I am the crazy mother who went through all her mother-in-law’s toys (she had five boys, and her basement is boy heaven) and hid anything that even vaguely resembled a gun.  I wasn’t even at ease with water guns in the tub or back yard.  I would strip search the Playmobil figures and disarm them before any playing happened.  I had a collection of teeny, tiny guns that I kept stashed away.   There was no gun play allowed in our house.  That was eight years ago. 

Last month, when he asked for gift suggestions, I told my brother-in-law that he would be the hero uncle if he got Rowan a nerf gun.  I could not believe it as the words came out of my mouth.  It was a moment of reckless abandon.  It was also a moment of almost out-of-body disbelief. 

Griffin’s friend gave him a nerf gun for his 10th  birthday in May, you see, and it was causing no end of arguments at home.  I hated the jealousy over the gun more than the fact of having the guns themselves, so my no-gun policy (already severely compromised by Lego, Playmobil, Star Wars action figures, and, let’s face it, any handy stick or their own fingers) truly went out the window.

I hate gun play.  I hate to see children pointing guns at each other and pretending to shoot.  I don’t for a minute think that playing at guns will turn my boys into psychopaths, but I cannot help but see real violence and death when it is acted out in front of me, and it scares me.  It scares me that they want to play at killing each other, and no matter how many times I remind myself that it is just play and a safe outlet for aggression, I still hate it.  I also understand that these are my problems, not theirs.

I have learned that my outright ban on guns only made them more appealing.  And who was I kidding, anyway?  The boys have swords and shields, light sabers and wands, and they use those in the same role-playing of aggression.  We’ve had to ban the unforgivable curses, put the light sabers in time outs.  I still won’t allow a “real” toy gun into the house, though.  There’s something about that nerf buffer that makes it tolerable, somehow.

So now I let weapon role-playing happen.

Until I don’t.  Gun play, light sabers and wand play are kept on a very, very short leash in this house, and as soon as it gets out of hand, away they all go into a cupboard.  By out of hand I mean: too loud, too mean, too hyper or someone gets hurt.  The boys know that if one of them gets hurt, they all lose their weapons, and when things have cooled down we talk about what went wrong and how to prevent it from happening again. 

We are now in the middle-of-the-road camp, with weapon play allowed (if not endorsed) and lots and lots of discussion with the kids around the purpose and limits of that play.

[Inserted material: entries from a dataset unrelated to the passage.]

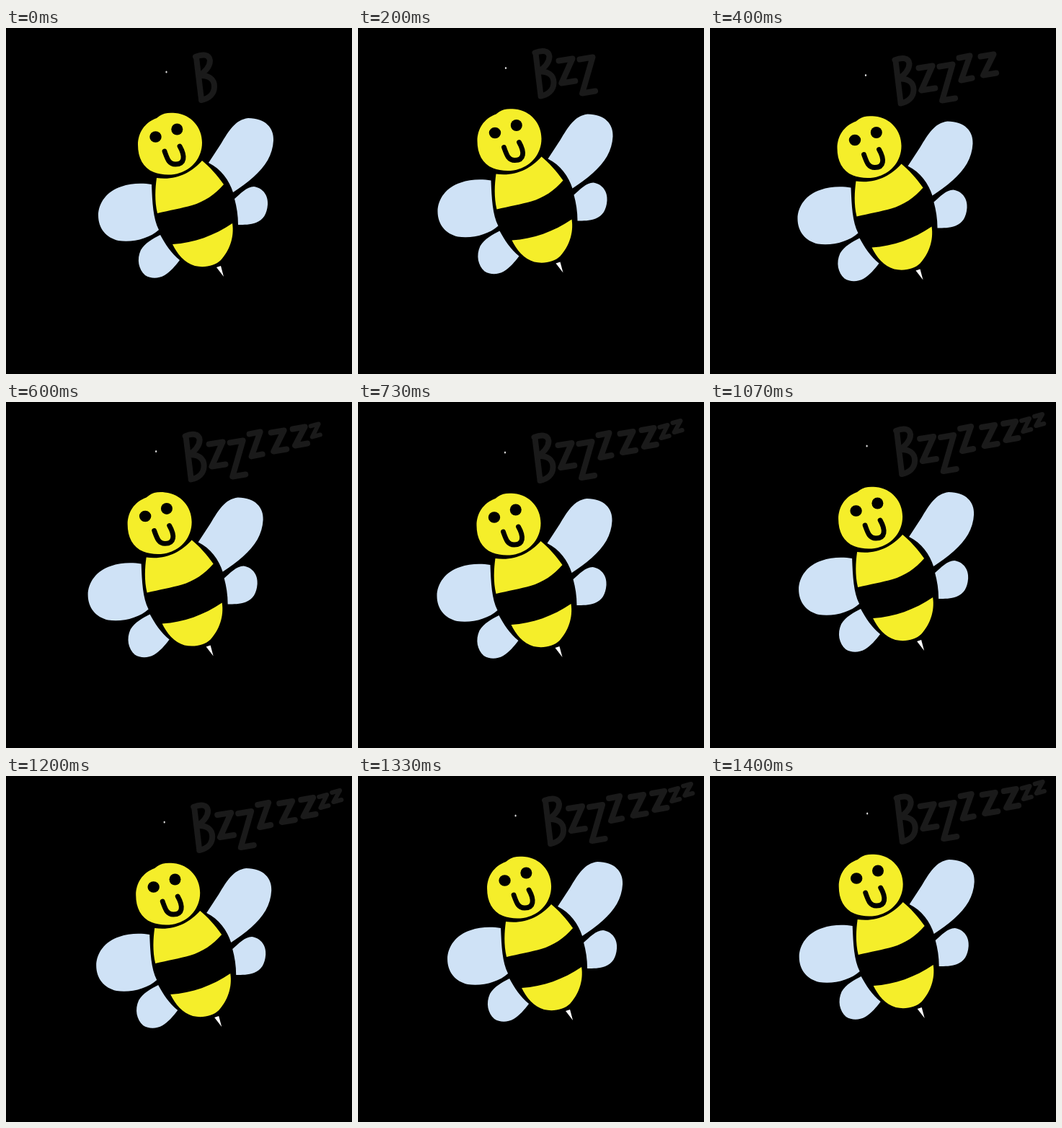
These frames come from a looping animation (480x480 px, 1470 ms). An HTML page:

```html
<!DOCTYPE html>
<html lang="en">
<head>
<meta charset="utf-8">
<title>Buzzing bee</title>
<style>
  html, body { margin: 0; width: 100%; height: 100%; overflow: hidden; background: #000; }
  svg { display: block; width: 100vw; height: 100vh; }
  .wing { fill: #cfe2f6; }
  .skin { fill: #f5ee2a; }
  .ink { fill: none; stroke: #000; stroke-width: 6.8; stroke-linecap: round; }
  #buzz { fill: none; stroke: #1a1a1a; stroke-width: 8; stroke-linecap: round; stroke-linejoin: round; }
</style>
</head>
<body>
<svg viewBox="0 0 480 480">
  <g id="bee">
    <g class="wing">
      <path d="M281 187L298 161C309 143 318 127 336 125C360 125 372 139 371 156C370 176 360 192 343 207C334 215 325 221 315 228C310 212 298 195 281 187Z"/>
      <path d="M317 237C325 230 334 220 344 220C357 222 364 233 363 245C362 258 357 266 347 270C339 273 330 273 322 273C322 260 320 248 317 237Z"/>
      <path d="M202 217C190 215 173 215 160 220C140 226 128 243 128 260C128 278 139 291 156 295C176 298 199 292 212 280C204 264 203 242 202 217Z"/>
      <path d="M214 287C204 292 193 298 187 308C181 321 184 335 193 343C201 348 211 348 220 343C228 338 235 330 241 322C229 312 221 300 214 287Z"/>
    </g>
    <g class="skin">
      <path d="M209 125L213 122C218 118 226 117 235 118C257 120 272 138 272 159C272 180 258 196 241 201C230 205 215 204 205 200C190 194 183 180 183 162C183 146 192 131 209 125Z"/>
      <path d="M209 208C235 212 257 201 272 184C282 192 293 204 302 217C290 231 275 241 258 246C244 250 227 253 210 257C206 240 207 222 209 208Z"/>
      <path d="M231 300C261 298 289 288 314 271C317 290 310 309 298 322C290 330 275 333 262 330C248 326 237 313 231 300Z"/>
    </g>
    <ellipse cx="207.5" cy="151" rx="8.2" ry="7.8"/>
    <circle cx="237.3" cy="140.5" r="8"/>
    <path class="ink" d="M220 171C224 182 226 189 235 189C248 189 249 178 241 164"/>
    <path fill="#fff" d="M292 332L298 330L302 345Z"/>
    <ellipse cx="222.5" cy="61" rx="1.1" ry="1.5" fill="#ddd"/>
    <g id="buzz">
      <path d="M264 41L271 99M263 40C272 36 282 36 283 45C283 54 276 60 269 66C281 65 289 71 289 81C289 92 281 98 271 100"/>
    </g>
  </g>
</svg>
<script>
  const LOOP = 1470, STEPS = 22;
  const bee = document.getElementById('bee');
  const buzz = document.getElementById('buzz');

  // Turning points of the flight: step, dx, dy
  const keys = [
    [0, 0, 0], [3, -17.5, -5.5], [6, -6.5, 4.5], [11, -18.5, 9],
    [14, -7, -3], [18, -2.8, 3], [21, -4.3, -9], [STEPS, 0, 0]
  ];

  function position(step) {
    const n = keys.findIndex(k => k[0] > step);
    const [a, ...from] = keys[n - 1], [b, ...to] = keys[n];
    const ease = (1 - Math.cos(Math.PI * (step - a) / (b - a))) / 2;
    return from.map((v, i) => v + (to[i] - v) * ease);
  }

  function addZ(x, y, w, h) {
    const z = document.createElementNS('http://www.w3.org/2000/svg', 'path');
    z.setAttribute('d', `M${x} ${y + 3}l${w} -3l${-0.8 * w} ${h}l${w} -3`);
    if (h < 20) z.setAttribute('style', 'stroke-width: 6');
    buzz.append(z);
  }
  addZ(296, 48, 19, 34);
  addZ(325, 46, 18, 50);
  addZ(352, 34, 15, 34);
  addZ(382, 32, 18, 29);
  addZ(412, 27, 17, 26);
  addZ(437, 23, 11, 18);
  addZ(455, 17, 11, 16);

  const letters = [...buzz.children];
  const start = performance.now();

  function draw() {
    const t = (performance.now() - start) % LOOP;
    const step = Math.min(STEPS - 1, Math.floor((t + 4) * 3 / 200));
    const typed = 1 + Math.floor(step * 2 / 3);
    bee.setAttribute('transform', `translate(${position(step)})`);
    letters.forEach((el, n) => el.setAttribute('visibility', n < typed ? 'visible' : 'hidden'));
    requestAnimationFrame(draw);
  }
  draw();
</script>
</body>
</html>
```
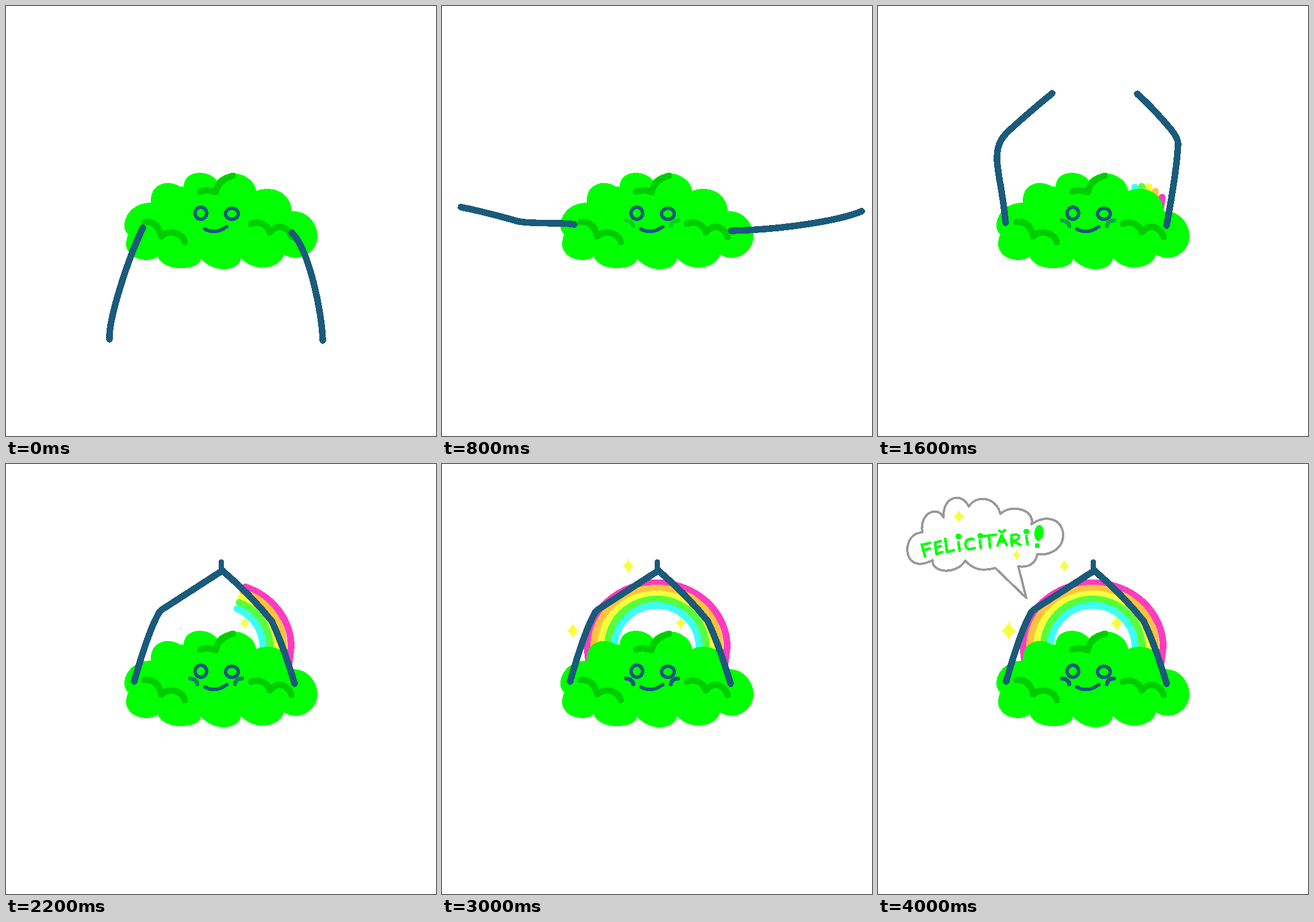
Write an HTML page that moves like this. It is 748 by 748 pixels and loops after 10 s.

```html
<!DOCTYPE html>
<html lang="ro">
<head>
<meta charset="utf-8">
<title>Felicitări!</title>
<style>
  html, body { margin: 0; width: 100%; height: 100%; overflow: hidden; background: #fff; }
  svg { display: block; width: 100%; height: 100%; shape-rendering: crispEdges; }
  .cloud { fill: #0f0; }
  .line { fill: none; stroke: #1a5a7a; stroke-width: 6; stroke-linecap: round; stroke-linejoin: round; }
  .fold { fill: none; stroke: #00cd00; stroke-width: 11; stroke-linecap: round; stroke-linejoin: round; }

  /* Every animation shares one 10 s loop, redrawn in 200 ms steps */
  .arms, .rest, .cheeks, .bow path, .star, .bubble {
    animation: 10s step-end infinite;
  }

  .arms path, .rest path { stroke-width: 11.5; }
  .arms { animation-name: flash; animation-delay: calc(var(--i) * .2s - 10s); }
  @keyframes flash { 0% { opacity: 1 } 2%, 100% { opacity: 0 } }

  .rest { animation-name: rest; }
  @keyframes rest { 0% { opacity: 0 } 18%, 100% { opacity: 1 } }

  .cheeks { animation-name: blush; }
  .cheeks path { stroke-width: 7; }
  @keyframes blush {
    0% { opacity: 0; animation-timing-function: steps(15) }
    30%, 100% { opacity: 1 }
  }

  .bow path {
    fill: none; stroke-width: 12; stroke-linecap: round;
    stroke-dasharray: 100 300; animation-name: grow;
  }
  @keyframes grow {
    0% { opacity: 0; stroke-dashoffset: 100 }
    16% { opacity: 1; stroke-dashoffset: var(--s) }
    18% { opacity: 1; stroke-dashoffset: 80 }
    20% { opacity: 1; stroke-dashoffset: 69 }
    22% { opacity: 1; stroke-dashoffset: 60 }
    24% { opacity: 1; stroke-dashoffset: 38 }
    26% { opacity: 1; stroke-dashoffset: 15 }
    28%, 100% { opacity: 1; stroke-dashoffset: 0 }
  }

  .star { fill: #f6ff3c; }
  .right { animation-name: right; }
  .top { animation-name: top; }
  .left { animation-name: left; }
  @keyframes right {
    0% { transform: scale(0) }
    22% { transform: scale(10.5) }
    24% { transform: scale(13) }
    26% { transform: scale(12) }
    28%, 30% { transform: scale(11) }
    34% { transform: scale(10) }
    38%, 100% { transform: scale(13.5) }
  }
  @keyframes top {
    0% { transform: scale(0) }
    24% { transform: scale(14) }
    26% { transform: scale(17) }
    28% { transform: scale(15) }
    30% { transform: scale(13) }
    34% { transform: scale(12) }
    38%, 100% { transform: scale(11) }
  }
  @keyframes left {
    0% { transform: scale(0) }
    26% { transform: scale(9) }
    28% { transform: scale(11) }
    30% { transform: scale(13.5) }
    34% { transform: scale(15) }
    38%, 100% { transform: scale(17) }
  }

  .bubble { animation-name: speak; }
  @keyframes speak { 0% { opacity: 0 } 40%, 100% { opacity: 1 } }
  .letters { fill: none; stroke: #0f0; stroke-width: 4.5; stroke-linecap: round; stroke-linejoin: round; }
  .dots { fill: #0f0; }
</style>
</head>
<body>
<svg viewBox="0 0 748 748">
  <defs>
    <path id="spark" d="M0-1Q.22-.28 .78 0Q.22 .28 0 1Q-.22 .28-.78 0Q-.22-.28 0-1Z"/>
  </defs>

  <g class="bow">
    <path pathLength="100" style="--s:96" stroke="#ff3cc0" d="M492 350L496 318A122 111 0 0 0 252 318L256 350"/>
    <path pathLength="100" style="--s:93" stroke="#ffc23c" d="M480 350L483 318A109.5 102 0 0 0 264 318L267 350"/>
    <path pathLength="100" style="--s:90" stroke="#f6ff3c" d="M470 350L471 318A97.5 92 0 0 0 276 318L277 350"/>
    <path pathLength="100" style="--s:89" stroke="#56ff3c" d="M459 350V318A85.5 83 0 0 0 288 318V350"/>
    <path pathLength="100" style="--s:88" stroke="#3cfff2" d="M447 350V318A73.5 72 0 0 0 300 318V350"/>
  </g>

  <path class="cloud" d="M252 342C250 318 266 308 281 308Q294 308 302 314Q306 313 309 315C309 298 322 290 338 290Q356 291 367 303Q380 291 396 291C418 292 435 308 435 322Q443 318 456 318C480 318 497 336 497 357C522 355 542 376 542 401C542 421 524 438 505 438Q493 438 483 432C481 446 465 455 445 455Q422 454 409 438C408 450 395 458 378 458Q354 457 339 439C339 450 323 456 305 456C284 456 267 448 264 435Q258 442 243 442C222 441 209 429 209 414Q209 404 213 397C207 393 205 386 206 379C208 358 227 342 252 342Z"/>
  <g class="fold">
    <path d="M241 376Q264 373 270 401Q278 393 290 394Q308 397 311 411"/>
    <path d="M426 379C440 373 455 380 459 394Q468 383 478 384Q492 387 497 402"/>
    <path d="M338 323Q350 318 365 324Q368 303 395 295"/>
  </g>

  <g class="line">
    <ellipse cx="339" cy="360.5" rx="10" ry="10.5"/>
    <ellipse cx="393" cy="361.5" rx="11" ry="9.5"/>
    <path d="M346 388Q364 398 384 384"/>
    <g class="cheeks">
      <path d="M320 373Q331 374 333 383"/>
      <path d="M398 383Q400 373 411 373"/>
    </g>
    <g class="arms" style="--i:0">
      <path d="M238 386C212 440 178 545 180 580"/>
      <path d="M497 394C528 425 550 535 551 582"/>
    </g>
    <g class="arms" style="--i:1">
      <path d="M238 385C205 435 145 510 125 561"/>
      <path d="M498 393C535 425 592 515 603 561"/>
    </g>
    <g class="arms" style="--i:2">
      <path d="M234 383C200 420 120 470 93 531"/>
      <path d="M500 392C540 410 615 470 640 531"/>
    </g>
    <g class="arms" style="--i:3">
      <path d="M232 381C180 400 90 395 35 433"/>
      <path d="M502 391C570 395 680 405 727 433"/>
    </g>
    <g class="arms" style="--i:4">
      <path d="M230 380C215 376 150 380 130 374S60 355 33 350"/>
      <path d="M503 391C590 389 690 374 730 357"/>
    </g>
    <g class="arms" style="--i:5">
      <path d="M228 378C170 365 75 340 36 284"/>
      <path d="M502 388C580 380 665 340 703 284"/>
    </g>
    <g class="arms" style="--i:6">
      <path d="M224 374C180 348 130 327 103 297Q82 274 68 237"/>
      <path d="M502 384C530 379 545 366 555 356Q615 305 639 238"/>
    </g>
    <g class="arms" style="--i:7">
      <path d="M222 376C185 320 125 255 185 169"/>
      <path d="M502 383C540 325 600 255 545 169"/>
    </g>
    <g class="arms" style="--i:8">
      <path d="M222 377C217 320 207 290 207 265S215 228 232 213Q265 183 303 152"/>
      <path d="M502 382Q520 285 522 240Q522 230 510 215Q478 177 451 153"/>
    </g>
    <g class="rest">
      <path d="M223 378Q248 290 266 259Q268 255 278 249L374 187"/>
      <path d="M502 382Q481 312 462 273Q426 228 376 185"/>
      <path style="stroke-width:9" d="M374.500 186V170"/>
    </g>
  </g>

  <g transform="translate(415 277)"><use href="#spark" class="star right"/></g>
  <g transform="translate(324 177.500)"><use href="#spark" class="star top"/></g>
  <g transform="translate(227.500 290)"><use href="#spark" class="star left"/></g>

  <g class="bubble" role="img" aria-label="Felicitări!">
    <path fill="#fff" stroke="#999" stroke-width="4" stroke-linejoin="round" d="M204 181L258 233L244 178C262 181 275 172 277 157C300 160 322 146 322 124C322 96 292 86 267 105C274 80 232 68 213 87C206 58 172 52 158 74C146 48 112 56 114 93C104 72 72 84 77 119C50 120 45 155 58 168Q72 180 95 167C92 188 135 195 152 168C165 184 182 187 204 181Z"/>
    <g fill="#f6ff3c">
      <use href="#spark" transform="translate(141 91) scale(12 11)"/>
      <use href="#spark" transform="translate(241 158) scale(9)"/>
    </g>
    <g class="letters">
      <path d="M76 140L82 161M76 141L91 137M79 150L90 147"/>
      <path d="M99 137L102 157M99 137L109 134M100 146L109 143M102 157L112 153"/>
      <path d="M117 130L120 153L132 150"/>
      <path d="M140 136L142 151"/>
      <path d="M166 131Q152 128 152 141Q155 152 168 146"/>
      <path d="M177 133L179 146"/>
      <path d="M181 126L205 123M193 125L195 145"/>
      <path d="M208 142L215 124L224 141M211 135L221 134M211 116Q216 121 221 115"/>
      <path d="M233 142L232 124Q246 120 245 128Q243 133 234 134L248 141"/>
      <path d="M258 125L260 140"/>
    </g>
    <g class="dots">
      <circle cx="140" cy="126" r="5"/>
      <circle cx="178" cy="125" r="5"/>
      <circle cx="258" cy="117.500" r="5"/>
      <ellipse cx="280" cy="120" rx="8" ry="14" transform="rotate(6 280 120)"/>
      <circle cx="277" cy="142" r="4.500"/>
    </g>
  </g>
</svg>
</body>
</html>
```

I’d like to say that there has been more harmony on the home front now that both big boys are armed with nerf guns, but of course, there is still Gavin…